We met up with Zhang ZhiRong on the Sunday afternoon after his graduation from the National University of Singapore’s Master of Architecture course.
Why did we want to know his story, the earnest young man asked. We said it was to inspire others – it’s not everyday that a student from EM3, with a PSLE grade of 105, gets a masters degree. He nodded and settled into interview mode, politely volunteering information he thought may be useful. And peppering his story with many expressions of gratitude to everybody who helped him get to where he is today.
Here are some thoughts from a man on a mission – in his words, because there is just something raw and real hearing directly from somebody who defied the odds and succeeded on his terms.
1. Your grades really don’t define you
I was streamed into EM3 at 10 years old. I scored 105 for my PSLE, which meant that I could only qualify for the Normal (Technical) stream. I remember my uncle (saying) me “stupid”, as I was the only person in my extended family with such poor grades.
In secondary school, as much as I tried, I could never do well for English. All my other subjects were above average, but because my English grades were bad, I never made it out of the N(T) stream, and could only go to ITE. When I was doing my National Service, I used my NS pay to get private tuition for my English. I re-took my O level English exams twice. Till today, I still have not passed it.
I’m grateful that my weak English did not stop me from going on to Poly, then University and now taking on a good job in an architectural firm.
2. Character matters more
3 words to describe myself? I would say determination first and foremost. If I take on something, I will definitely want to do my best. Hardworking too, I guess.
(And after being pressed for a third defining word) Does “cheerful” count?
I have a neighbour who took care of me when I was a child, and just the other day I was speaking with her daughter. Her daughter doesn’t like to study and is also in the Normal (Technical) steam. I found myself saying to her that results don’t matter that much. It’s how we respond to it that matters more. If we get poor grades after we study, it’s ok. We just move on to find something we like and can do well in. But we have to keep working hard. There will always be opportunities to study in future, but character defines who you are for life.
3. A slow start can be discouraging but every flower will bloom in the end
I still remember my mother’s disappointed face when she was informed by my principal that I had been streamed into EM3. My elder brother and younger sister did so much better at school than I did. But my mother never pressured me.As a child in kindergarten, I was very affected by my parents’ divorce. I didn’t have much motivation to do well, and as my parents were both working, I was left at home alone for long hours. Nobody at home spoke English – I had a slow start.

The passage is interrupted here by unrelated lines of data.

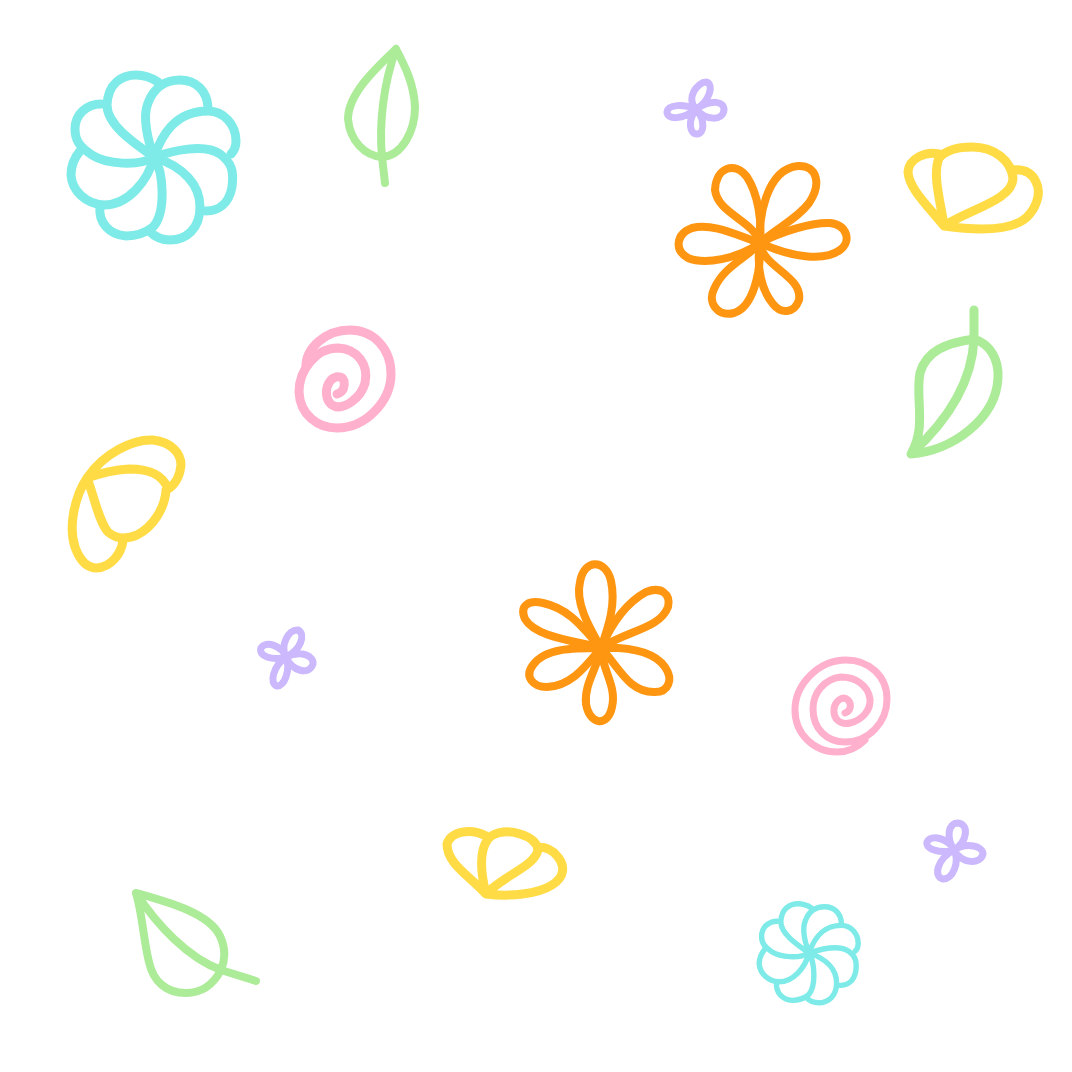
<!DOCTYPE html>
<html lang="en">
<head>
<meta charset="utf-8">
<title>Spring flower doodles</title>
<style>
:root {
  --paper: #ffffff;
  --aqua: #7eebe8;
  --leaf: #aceb98;
  --lilac: #cbb8fd;
  --tangerine: #ff9612;
  --sun: #ffdc45;
  --rose: #ffb0cc;
}
html, body { margin: 0; background: var(--paper); overflow: hidden; }
.pattern { display: block; width: 1072px; height: 1072px; }
.pattern g { fill: none; stroke-linecap: round; stroke-linejoin: round; }
.pinwheels { stroke: var(--aqua); stroke-width: 9; }
.leaves { stroke: var(--leaf); stroke-width: 8; }
.blossoms { stroke: var(--lilac); stroke-width: 7; }
.daisies { stroke: var(--tangerine); stroke-width: 8; }
.tulips { stroke: var(--sun); stroke-width: 9; }
.roses { stroke: var(--rose); stroke-width: 9; }
</style>
</head>
<body>
<svg class="pattern" viewBox="0 0 1072 1072" role="img" aria-label="Scattered outline flowers and leaves in pastel colours">
  <defs>
    <g id="pinwheel">
      <path d="M0 0C-20-14-47-32-47-52C-46-74-32-82-18-82C-9-82-2-79 4-75"/>
      <path d="M0 0C-6-16-12-40-6-54C0-70 12-77 26-77C42-77 53-66 54-50"/>
      <path d="M0 0C7-20 20-46 54-46C70-46 82-32 82-16C82-10 80-6 77-3"/>
      <path d="M0 0C18-6 50-14 66-3C78 6 80 14 78 30C75 47 64 54 52 54"/>
      <path d="M0 0C30 10 46 28 46 50C46 72 32 83 16 83C8 83 0 79-5 74"/>
      <path d="M0 0C10 16 12 56-1 70C-10 77-20 79-28 79C-44 78-56 66-54 49"/>
      <path d="M0 0C-6 24-26 48-50 48C-68 47-82 34-83 18C-83 8-79 0-74-6"/>
      <path d="M0 0C-16 10-48 7-62-2C-74-10-79-16-79-28C-79-43-67-53-53-53"/>
    </g>
  </defs>

  <g class="pinwheels">
    <use href="#pinwheel" x="154" y="157"/>
    <use href="#pinwheel" transform="translate(809 953) scale(.6)"/>
  </g>

  <g class="leaves">
    <path d="M396 49C376 68 348 94 348 119C350 141 365 156 382 157C402 156 415 131 415 107C414 84 405 66 396 49C383 85 379 125 382 157L385 183"/>
    <path d="M911 454C927 427 915 398 920 373C926 351 946 343 974 339C991 344 999 361 998 378C996 419 952 451 911 454C946 422 972 383 974 339L974 310" stroke-width="9"/>
    <path d="M136 893C168 902 209 913 220 936C227 951 224 963 221 970C212 987 200 993 186 993C166 993 153 981 149 962C143 938 143 917 136 893C157 925 188 958 221 970L256 981"/>
  </g>

  <g class="blossoms">
    <path d="M696 109C685 98 698 82 706 82C715 84 709 102 696 109C712 99 724 101 724 110C723 121 706 121 696 109C706 121 704 134 697 134C690 134 687 122 696 109C683 120 667 120 667 112C668 104 684 104 696 109Z"/>
    <path d="M286 657C280 646 288 629 298 630C306 634 301 650 286 657C302 650 314 656 313 664C309 676 292 671 286 657C291 670 284 687 277 686C269 684 273 666 286 657C272 661 258 656 261 648C266 640 282 646 286 657Z"/>
    <path d="M954 850C946 837 948 823 958 823C969 824 968 841 954 850C967 842 983 846 983 854C980 865 962 864 954 850C960 862 953 879 943 879C933 877 937 859 954 850C940 854 925 849 927 842C931 834 948 838 954 850Z"/>
  </g>

  <g class="daisies">
    <path d="M760 243C758 220 766 169 798 166C817 165 822 184 809 203C797 219 778 227 760 243"/>
    <path d="M760 243C782 231 814 222 830 223C847 225 852 241 840 250C824 262 791 257 760 243"/>
    <path d="M760 243C762 267 803 276 799 300C794 314 781 314 773 304C762 291 756 268 760 243"/>
    <path d="M760 243C761 273 753 307 734 313C718 317 707 303 714 289C724 266 747 258 760 243"/>
    <path d="M760 243C737 259 705 265 688 258C674 250 676 234 692 228C713 223 736 235 760 243"/>
    <path d="M760 243C753 220 718 214 715 190C716 167 735 161 747 177C758 194 762 220 760 243"/>
    <path d="M601 648C588 625 575 602 580 582C584 558 606 559 611 581C616 604 609 625 601 648"/>
    <path d="M601 648C611 625 624 604 646 592C661 586 671 594 668 607C660 629 625 631 601 648"/>
    <path d="M601 648C630 647 654 652 665 667C674 680 668 692 655 692C629 693 619 667 601 648"/>
    <path d="M601 648C597 669 584 684 586 704C590 726 608 727 612 707C617 686 602 670 601 648"/>
    <path d="M601 648C585 667 571 686 547 687C533 687 524 677 533 665C545 648 573 648 601 648"/>
    <path d="M601 648C578 641 536 638 525 619C519 605 529 600 543 603C571 609 585 631 601 648"/>
  </g>

  <g class="tulips">
    <path d="M939 154C926 151 909 158 908 172C909 189 929 207 944 226C941 203 932 175 939 158C946 150 958 147 972 147C995 147 1011 161 1013 178C1013 200 970 209 944 226C979 231 1012 231 1027 217C1038 206 1041 191 1036 182C1032 173 1024 169 1013 170"/>
    <path d="M87 478C104 453 133 439 153 440C171 442 181 453 181 465C180 476 175 485 168 489C162 472 145 469 129 469C114 470 101 473 87 478C95 499 99 522 108 532C117 540 127 539 137 535C153 527 165 508 166 490M87 478C75 496 68 526 75 547C81 564 89 568 97 568C111 567 121 554 123 541"/>
    <path d="M486 836C471 828 451 831 447 844C447 864 470 876 486 894C480 870 479 851 488 839C496 830 511 831 520 834C530 837 537 842 538 850C534 867 504 875 486 894C510 897 538 894 552 885C565 877 565 866 558 857C553 850 546 847 538 847"/>
  </g>

  <g class="roses">
    <path d="M337 394C344 392 345 386 344 381C342 375 335 376 331 380C324 388 325 402 334 406C344 410 361 398 365 383C369 364 357 349 338 348C316 348 299 370 299 392C300 415 318 428 337 428C366 428 391 401 391 374C391 348 373 330 350 330C326 330 305 348 306 368"/>
    <path stroke-width="7" d="M845 713C851 711 852 704 848 700C843 695 835 701 834 709C833 720 841 725 850 723C863 720 871 709 870 699C868 685 855 677 841 677C824 679 813 693 813 709C813 729 827 742 845 742C869 742 887 722 887 699C887 676 869 660 846 660C819 660 795 684 795 710C795 734 814 752 837 752C849 752 858 747 865 740"/>
  </g>
</svg>
</body>
</html>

We can’t change the past, but we can work hard and determine our future. My turning point came in Bedok ITE where I really enjoyed the building drafting course I had enrolled in. It was not language or maths dependent, and I realized that this was an area I liked and could excel in. So I continued with architecture in Singapore Polytechnic. Having a good grasp of the technical aspects helped me very much in my architecture degree in NUS.
When I was in Mayflower Secondary School, my teachers encouraged me by saying that “every flower will bloom in the end”. That was one of the things that spurred me on.
I really have to thank the many teachers, and lecturers in ITE and Poly, and also my friends who did not give up on me.
Madam Lim, my primary school teacher was one of the first teachers who gave me personalized attention and believed that I could achieve more. She was very caring. I still have the birthday card she gave me all those years back.
And my friend Keris. She was in the same secondary school and ITE, and she encouraged me a lot. She doesn’t come from a rich family, but she started work earlier than I did, as a designer. And she helped me a lot financially, when my part-time job as a Takashimaya shoe salesperson couldn’t completely cover my school expenses.
4. I understand what it is like to have nobody there to help. Now, I just want to give back.
Having been through some very low points in my life, I really want to be able to help those in need.
During my NS, I served with the Singapore Police Force, in the vocation of “Person In Custody”. My main takeaway was that there is no difference between the accused and I. Some of our backgrounds were so similar: broken families, EM3, bad grades, and so on. It could have been me. So I started sharing my story and telling them that if I could make it out of that situation, they could too. I hope to go back to work with these accused at some point.
When I was in university, a very close primary schoolmate passed away. I helped his sister with her N levels Math for a couple of months because there was nobody else available to help, and the family couldn’t afford private tuition. Now I am volunteering with MINDS (Westend) every Saturday, and I have been doing so for the past 3.5 years.
5. The learning continues
I am still taking English classes from Madam Lim, my Primary School teacher. I wanted to pay her, but she declined. Now I meet her most Saturday mornings, from 8am to 10am. For the next 2 years, I want to grow as an architect, and then at some stage, I hope to join the prison services as an officer to rehabilitate the prison inmates.
At Flying Cape, we are very touched by Zhi Rong’s story. It almost seems that Michelle Obama’s very last commencement speech as First Lady was tailor-made for Zhi Rong.
“You should never view your challenges as a disadvantage. Instead, it is important for you to understand that your experience facing and overcoming adversity is actually one of your biggest advantages.”